verb (used with object), budg·et·ed, budg·et·ing.
verb (used without object), budg·et·ed, budg·et·ing.
Origin of budget
Examples from the Web for budgeted
Contemporary Examples of budgeted
“Heaven Is For Real,” based on the Todd Burpo bestseller, was budgeted at $12 million and took in $91 million.Bible Flicks Move Beyond the B-List
August 3, 2014
Agree on a tight monthly budget for eating out and put the budgeted amount of cash in an envelope.An Economist's Guide to Dieting and Burning Calories
Richard B. McKenzie
December 31, 2011
And the amount of money is staggering: one three-month period was budgeted at $294 million.Iraq Audit Warns of 'Bottomless Pit'
October 24, 2011
Pawlenty has budgeted $1.75 million for the straw poll, according to a Republican consultant familiar with the Pawlenty campaign.Pawlenty’s Huge Iowa Gamble
June 29, 2011
Historical Examples of budgeted
The Chancellor of the Exchequer had budgeted for five hundred millions, and was very proud.The Pretty Lady
Arnold E. Bennett
That is why 1971 Federal spending for local law enforcement will double that budgeted for 1970.
Assam has budgeted for a deficit of 14½ lakhs after the imposition of additional taxation.Freedom Through Disobedience
C. R. (Chittaranjan) Das

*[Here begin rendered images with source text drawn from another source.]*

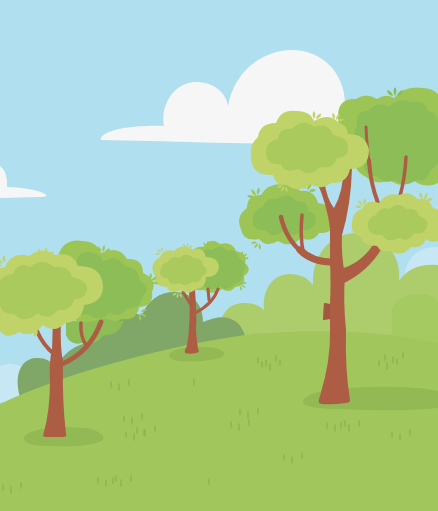
<!DOCTYPE html>
<html lang="en">
<head>
<meta charset="utf-8">
<title>Trees on a green hill</title>
<style>
:root {
  --sky: #b0dff0; --mist: #c8e7f4; --cloud: #f6f6f6;
  --hill: #a0c65c; --shadow: #93b955; --grass: #8cb551;
  --bush-dark: #80a767; --bush-light: #adcc6b;
  --lime: #bfd369; --lime-core: #aaca5e;
  --leaf: #9cc556; --leaf-core: #8cbd57;
  --trunk: #ae5d45; --bark: #974f3b;
}
html, body { margin: 0; overflow: hidden; }
svg { display: block; width: 438px; height: 511px; background: var(--sky); }
.mist { fill: var(--mist); }
.cloud { fill: var(--cloud); }
.hill { fill: var(--hill); }
.shadow { fill: var(--shadow); }
.bush-dark { fill: var(--bush-dark); }
.bush-light { fill: var(--bush-light); }
.lime { fill: var(--lime); }
.lime-core { fill: var(--lime-core); }
.leaf { fill: var(--leaf); }
.leaf-core { fill: var(--leaf-core); }
.trunk { fill: var(--trunk); }
.bark { fill: var(--bark); }
.branch { fill: none; stroke: var(--trunk); stroke-linecap: round; }
.grass { fill: none; stroke: var(--grass); stroke-width: 1.4; stroke-linecap: round; }
</style>
</head>
<body>
<svg viewBox="0 0 438 511" role="img" aria-label="Trees on a green hill under a blue sky with clouds">
  <defs>
    <path id="sprig" d="M0 0Q-3 -5 0 -9Q3 -5 0 0ZM-2 0Q-8 -1 -8 -6Q-3 -5 -2 0ZM2 0Q8 -1 8 -6Q3 -5 2 0Z"/>
    <path id="tuft" class="grass" d="M0 0v5M8 2v6M18 -2v5"/>
  </defs>

  <g id="clouds" class="cloud">
    <path d="M101 138C106 129 135 125 164 126C160 104 175 82 196 82C213 82 226 92 228 106C234 72 262 50 292 50C323 50 345 74 345 104C345 122 336 138 318 144C240 144 160 141 103 140Q100 140 101 138Z"/>
    <path d="M0 166Q8 172 7 187Q34 188 45 194Q49 197 41 197L0 198Z"/>
  </g>

  <g id="distant-bushes" class="mist">
    <path d="M0 366Q14 360 26 370V402H0Z"/>
    <path d="M404 275Q410 246 438 247V300H404Z"/>
  </g>

  <g id="bushes">
    <path class="bush-light" d="M218 345C217 322 224 304 242 303Q256 302 264 310C262 288 274 274 290 274Q305 274 313 285C312 255 330 233 357 233C384 233 402 256 399 281Q411 263 438 265V350Z"/>
    <path class="leaf" opacity=".4" d="M392 310Q398 292 424 294Q434 295 438 302V350H392Z"/>
    <path class="bush-dark" d="M20 397C14 376 20 359 36 358Q48 357 56 367Q68 345 92 342C98 322 118 310 142 315C148 300 160 292 174 292C192 292 203 304 203 322Q236 308 245 336L200 350L60 390Z"/>
  </g>

  <g id="ground">
    <path class="hill" d="M0 404C60 375 160 347 245 335C315 328 385 331 438 343V511H0Z"/>
    <path class="shadow" d="M169 355C172 347 200 346 215 348Q231 353 220 358Q198 363 178 361Q168 359 169 355Z"/>
    <path class="shadow" d="M24 438C26 428 60 426 88 428Q108 434 102 441Q86 448 50 446Q24 446 24 438Z"/>
    <path class="shadow" d="M303 402C304 390 350 386 400 387Q426 388 438 391V408Q400 412 340 409Q304 409 303 402Z"/>
    <use href="#tuft" x="111" y="382"/>
    <use href="#tuft" x="124" y="416"/>
    <use href="#tuft" x="126" y="432"/>
    <use href="#tuft" x="137" y="428"/>
    <use href="#tuft" x="98" y="478"/>
    <use href="#tuft" x="113" y="478"/>
    <use href="#tuft" x="3" y="485"/>
    <use href="#tuft" x="231" y="422"/>
    <use href="#tuft" x="240" y="410"/>
    <use href="#tuft" x="258" y="358"/>
    <use href="#tuft" x="262" y="362"/>
    <use href="#tuft" x="327" y="423"/>
    <use href="#tuft" x="341" y="423"/>
    <use href="#tuft" x="379" y="361"/>
    <use href="#tuft" x="385" y="355"/>
    <use href="#tuft" x="392" y="432"/>
    <use href="#tuft" x="284" y="455"/>
    <path class="grass" d="M194 379v6M209 479v5"/>
  </g>

  <g id="small-tree">
    <path class="leaf" d="M190 255Q195 245 203 247Q211 236 220 244Q232 241 236 251Q248 253 245 263Q253 270 244 276Q246 286 235 287Q230 294 222 289Q212 296 204 290Q190 292 190 280Z"/>
    <path class="leaf-core" d="M200 255Q204 247 212 250Q221 243 227 251Q237 248 239 258Q249 264 243 272Q243 282 234 284Q228 292 220 287Q207 292 201 284Q196 270 200 255Z"/>
    <g class="leaf">
      <use href="#sprig" transform="translate(208 246) scale(.6)"/>
      <use href="#sprig" transform="translate(243 257) rotate(50) scale(.6)"/>
      <use href="#sprig" transform="translate(241 285) rotate(120) scale(.6)"/>
    </g>
    <path class="branch" stroke-width="3" d="M195 313Q213 304 218 289M209 300L208 289M191 305L183 292"/>
    <path class="trunk" d="M189 290H195Q197 316 196 330Q197 346 199 352Q192 355 185 353Q184 350 187 346Q191 320 189 290Z"/>
    <path class="lime" d="M160 257Q164 248 174 251Q182 243 192 249Q204 247 206 257Q218 257 219 267Q218 277 206 277Q206 288 196 289Q188 296 181 290Q170 295 167 287Q152 286 155 276Q148 264 160 257Z"/>
    <path class="lime-core" d="M168 262Q172 255 179 258Q187 251 193 258Q202 257 203 265Q211 272 202 276Q200 284 192 282Q185 288 180 283Q170 287 168 279Q157 276 161 269Q161 263 168 262Z"/>
    <g class="lime">
      <use href="#sprig" transform="translate(161 253) rotate(-45) scale(.6)"/>
      <use href="#sprig" transform="translate(187 248) rotate(12) scale(.6)"/>
      <use href="#sprig" transform="translate(178 293) rotate(190) scale(.6)"/>
    </g>
  </g>

  <g id="left-tree">
    <path class="leaf" d="M58 256Q64 238 82 241Q96 241 101 253Q119 245 127 259Q143 258 143 273Q158 280 152 292Q154 306 139 307Q137 321 122 319Q111 326 101 319Q86 329 74 319L60 300Z"/>
    <path class="leaf-core" d="M76 264Q78 250 90 252Q102 254 103 262Q117 253 124 266Q140 268 139 280Q152 287 143 296Q140 310 127 308Q121 319 110 313Q98 323 88 314Q74 318 72 300Z"/>
    <path class="leaf-core" d="M66 318Q84 326 104 318Q122 324 124 319Q120 336 104 335Q94 347 82 343Q70 346 66 335Z"/>
    <g class="leaf">
      <use href="#sprig" transform="translate(103 252) rotate(10) scale(.8)"/>
      <use href="#sprig" transform="translate(151 281) rotate(55) scale(.8)"/>
      <use href="#sprig" transform="translate(140 313) rotate(120) scale(.8)"/>
    </g>
    <path class="branch" stroke-width="5" d="M62 364Q90 352 101 322"/>
    <path class="branch" stroke-width="3.5" d="M86 345Q80 336 81 323"/>
    <path class="branch" stroke-width="4" d="M54 354Q43 345 37 331"/>
    <path class="trunk" d="M53 318H61Q60 350 63 360Q62 400 66 434Q67 437 63 437H45Q42 437 44 432Q50 410 50 380Q49 360 52 350Z"/>
    <path class="lime" d="M5 267Q12 251 29 256Q42 246 55 255Q73 251 78 266Q102 266 103 286Q103 303 84 305Q82 322 65 323Q55 334 43 325Q31 339 19 332Q6 340 0 331V268Z"/>
    <path class="lime-core" d="M13 274Q18 261 30 267Q43 257 54 267Q69 265 72 277Q91 281 86 293Q82 300 74 299Q72 311 58 310Q48 322 38 313Q24 325 14 314Q2 315 0 305V281Q5 274 13 274Z"/>
    <g class="lime">
      <use href="#sprig" transform="translate(45 256) rotate(10)"/>
      <use href="#sprig" transform="translate(3 264) rotate(-50) scale(.9)"/>
      <path d="M36 327Q31 332 35 337Q40 333 36 327Z"/>
    </g>
  </g>

  <g id="tall-tree">
    <g id="upper-right-crown">
      <path class="leaf" d="M338 116Q338 98 356 99Q366 92 377 99Q386 93 394 98Q404 85 423 88Q432 88 438 94V183Q426 189 414 181Q401 189 390 180Q376 186 366 177Q352 170 352 152Q338 140 338 116Z"/>
      <path class="leaf-core" d="M357 126Q355 110 368 111Q377 100 389 107Q398 96 411 102Q425 99 428 111Q438 112 438 125V160Q437 168 430 170Q428 183 416 180Q406 188 395 180Q385 185 377 176Q363 176 364 161Q352 154 357 144Q351 134 357 126Z"/>
      <use class="leaf-core" href="#sprig" transform="translate(395 96)"/>
      <path class="branch" stroke-width="3" d="M366 127Q367 150 370 170"/>
      <path class="branch" stroke-width="4" d="M369 160Q370 182 378 203"/>
      <path class="branch" stroke-width="3.5" d="M406 157Q405 178 400 196"/>
    </g>

    <g id="lower-left-crown">
      <path class="leaf" d="M247 208Q247 195 261 195Q267 184 281 184Q294 181 300 191Q314 189 318 203Q335 205 335 220Q334 234 319 233Q313 243 301 238Q290 249 278 241Q266 248 259 239Q243 242 241 229Q235 217 247 208Z"/>
      <path class="leaf-core" d="M263 207Q266 197 277 199Q288 191 296 201Q308 200 308 211Q320 215 314 225Q310 232 302 230Q293 239 283 232Q271 239 266 230Q252 231 253 221Q252 210 263 207Z"/>
      <g class="leaf">
        <use href="#sprig" transform="translate(256 196) rotate(-35) scale(.9)"/>
        <use href="#sprig" transform="translate(307 190) rotate(35) scale(.9)"/>
        <use href="#sprig" transform="translate(258 243) rotate(215) scale(.7)"/>
      </g>
    </g>

    <g id="trunk-and-branches">
      <path class="branch" stroke-width="7" d="M332 262Q312 262 300 250"/>
      <path class="branch" stroke-width="4.5" d="M304 254Q286 240 281 217"/>
      <path class="branch" stroke-width="3.5" d="M303 251Q300 236 302 215"/>
      <path class="trunk" d="M340 269Q360 264 373 245L382 248Q368 272 342 284Z"/>
      <path class="trunk" d="M317 182L324 180Q327 200 334 208Q344 190 343 168H352Q351 205 342 235Q341 255 345 275Q343 300 346 330Q345 370 350 400Q350 403 346 403Q334 405 321 404Q317 403 320 396Q331 360 330 330V319L323 320L324 303L330 304Q331 285 330 262V228Q327 205 317 182Z"/>
      <path class="bark" d="M323 320L324 303L330 304V319Z" opacity=".5"/>
    </g>

    <g id="upper-left-crown">
      <path class="lime" d="M258 137Q260 123 276 123Q281 109 296 111Q309 110 314 121Q330 112 339 123Q347 125 348 134Q366 134 369 150Q369 169 350 169Q347 184 331 183Q321 191 311 184Q299 194 287 185Q275 186 273 175Q252 176 251 158Q249 144 258 137Z"/>
      <path class="lime-core" d="M278 139Q279 127 292 129Q303 117 314 127Q328 122 333 135Q349 137 348 149Q347 158 337 158Q333 170 320 167Q310 178 299 169Q284 174 281 164Q266 165 266 153Q266 141 278 139Z"/>
      <g class="lime">
        <use href="#sprig" transform="translate(270 136) rotate(-60)"/>
        <use href="#sprig" transform="translate(314 119) scale(.9)"/>
        <use href="#sprig" transform="translate(336 120) rotate(30) scale(.8)"/>
        <use href="#sprig" transform="translate(284 186) rotate(205) scale(.7)"/>
      </g>
    </g>

    <g id="lower-right-crown">
      <path class="lime" d="M362 209Q366 199 379 203Q386 192 399 195Q410 190 417 199Q430 197 432 207L438 210V241Q430 243 426 239Q422 249 411 247Q402 258 391 251Q380 254 377 245Q364 248 361 237Q350 234 352 223Q353 211 362 209Z"/>
      <path class="lime-core" d="M376 215Q380 206 389 209Q399 201 406 209Q417 207 419 216Q431 220 426 229Q422 235 414 233Q409 243 399 238Q387 244 382 235Q369 236 368 227Q367 217 376 215Z"/>
      <g class="lime">
        <use href="#sprig" transform="translate(363 206) rotate(-40) scale(.8)"/>
        <use href="#sprig" transform="translate(424 200) rotate(25) scale(.9)"/>
      </g>
    </g>
  </g>
</svg>
</body>
</html>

verb -gets, -geting or -geted
Word Origin for budget
early 15c., "leather pouch," from Middle French bougette, diminutive of Old French bouge "leather bag, wallet, pouch," from Latin bulga "leather bag," of Gaulish origin (cf. Old Irish bolg "bag," Breton bolc'h "flax pod"), from PIE *bhelgh- (see belly (n.)). Modern financial meaning (1733) is from notion of treasury minister keeping his fiscal plans in a wallet. Another 18c. transferred sense was "bundle of news," hence the use of the word as the title of some newspapers.

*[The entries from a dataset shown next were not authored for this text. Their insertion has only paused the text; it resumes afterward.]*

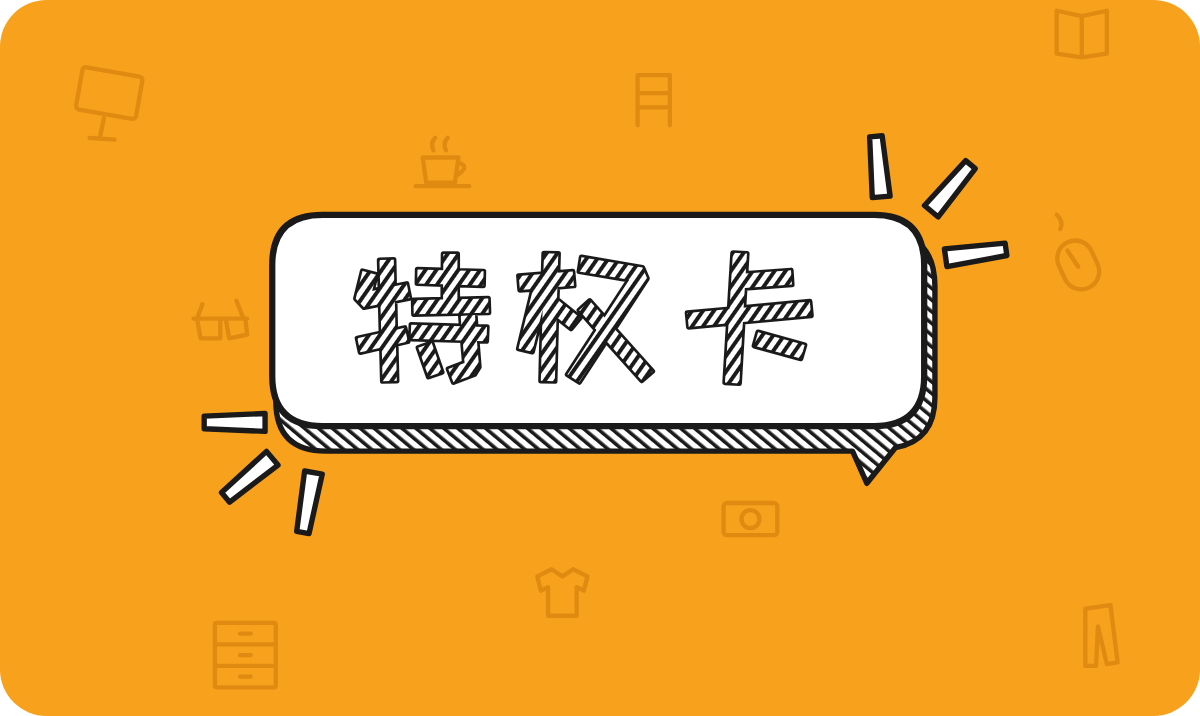
<!DOCTYPE html>
<html lang="zh">
<head>
<meta charset="utf-8">
<title>特权卡</title>
<link rel="stylesheet" href="https://fonts.googleapis.com/css2?family=ZCOOL+KuaiLe&display=swap">
<style>
:root{
  --bg-orange:#F8A11C;
  --icon-orange:#E08A12;
  --ink:#1A1A1A;
  --paper:#FFFFFF;
}
html,body{margin:0;padding:0;overflow:hidden;background:var(--paper);}
.card{width:1200px;height:716px;display:block;}
.card-title{font-family:"ZCOOL KuaiLe",cursive;font-size:84px;letter-spacing:14px;}
.icon{fill:none;stroke:var(--icon-orange);stroke-width:2.4;stroke-linejoin:round;stroke-linecap:round;}
.icon-fill{fill:var(--icon-orange);}
.burst{fill:var(--paper);stroke:var(--ink);stroke-width:3;stroke-linejoin:round;}
</style>
</head>
<body>
<svg class="card" viewBox="0 0 670 400" preserveAspectRatio="none" role="img" aria-label="特权卡">
  <defs>
    <pattern id="hatch" width="5" height="5" patternUnits="userSpaceOnUse" patternTransform="rotate(35)">
      <rect width="5" height="5" fill="var(--paper)"/>
      <rect width="2.2" height="5" fill="var(--ink)"/>
    </pattern>
    <pattern id="edgeStripes" width="5" height="5" patternUnits="userSpaceOnUse" patternTransform="rotate(-50)">
      <rect width="5" height="5" fill="var(--paper)"/>
      <rect width="2" height="5" fill="var(--ink)"/>
    </pattern>
    <path id="burstBar" d="M-5 0 L5 0 L3.5 34 L-3.5 34 Z"/>
  </defs>

  <rect class="background" width="670" height="400" rx="26" fill="var(--bg-orange)"/>

  <g class="background-icons">
    <g class="icon monitor"><rect x="44" y="40" width="34" height="24" rx="2" transform="rotate(10 61 52)"/><path d="M58 66 L56 76 M50 77 L64 78"/></g>
    <g class="icon chair"><path d="M356 42 L374 42 L374 52 L356 52 Z M356 52 L356 70 M374 52 L374 70 M356 60 L374 60"/></g>
    <g class="icon coffee-cup"><path d="M236 88 L256 88 L254 102 L238 102 Z M256 91 Q263 93 255 98 M232 104 L262 104 M242 84 Q240 80 243 77 M249 84 Q247 80 250 77"/></g>
    <g class="icon book"><path d="M590 6 L604 9 L618 6 L618 30 L604 32 L590 30 Z M604 9 L604 32"/></g>
    <g class="icon mouse"><rect x="592" y="134" width="20" height="28" rx="10" transform="rotate(-25 602 148)"/><path d="M596 140 L602 149 M592 128 Q594 124 590 120"/></g>
    <g class="icon sunglasses"><path d="M108 178 L138 178 M110 178 L112 189 L123 189 L123 178 M126 178 L128 189 L138 187 L137 178 M113 170 L110 178 M132 168 L136 178"/></g>
    <g class="icon money"><rect x="404" y="281" width="30" height="18" rx="2"/><circle cx="419" cy="290" r="5"/></g>
    <g class="icon shirt"><path d="M300 322 L308 318 L314 322 L320 318 L328 322 L326 330 L322 328 L322 344 L306 344 L306 328 L302 330 Z"/></g>
    <g class="icon dresser"><rect x="120" y="348" width="34" height="36" rx="1"/><path d="M120 360 L154 360 M120 372 L154 372 M134 354 L140 354 M134 366 L140 366 M134 378 L140 378"/></g>
    <g class="icon trousers"><path d="M606 340 L620 338 L624 370 L618 371 L613 350 L612 372 L606 372 Z"/></g>
  </g>

  <g class="burst-top-right">
    <use href="#burstBar" class="burst" transform="translate(492 110) rotate(175)"/>
    <use href="#burstBar" class="burst" transform="translate(520 118) rotate(220)"/>
    <use href="#burstBar" class="burst" transform="translate(528 144) rotate(262)"/>
  </g>
  <g class="burst-bottom-left">
    <use href="#burstBar" class="burst" transform="translate(148 236) rotate(90)"/>
    <use href="#burstBar" class="burst" transform="translate(152 256) rotate(50)"/>
    <use href="#burstBar" class="burst" transform="translate(175 264) rotate(10)"/>
  </g>

  <g class="speech-bubble">
    <path class="bubble-depth" d="M182 130 L492 130 Q522 130 522 160 L522 222 Q522 246 500 250 L484 270 L476 252 L182 252 Q154 252 154 224 L154 158 Q154 130 182 130 Z" fill="url(#edgeStripes)" stroke="var(--ink)" stroke-width="3" stroke-linejoin="round"/>
    <path class="bubble-face" d="M180 120 L488 120 Q516 120 516 148 L516 210 Q516 238 488 238 L180 238 Q152 238 152 210 L152 148 Q152 120 180 120 Z" fill="var(--paper)" stroke="var(--ink)" stroke-width="3.5"/>
  </g>

  <text class="card-title" x="334" y="208" text-anchor="middle" fill="url(#hatch)" stroke="var(--ink)" stroke-width="3" paint-order="stroke" stroke-linejoin="round">特权卡</text>
</svg>
</body>
</html>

"to include in a (fiscal) budget," 1884, from budget (n.). Related: Budgeted; budgeting.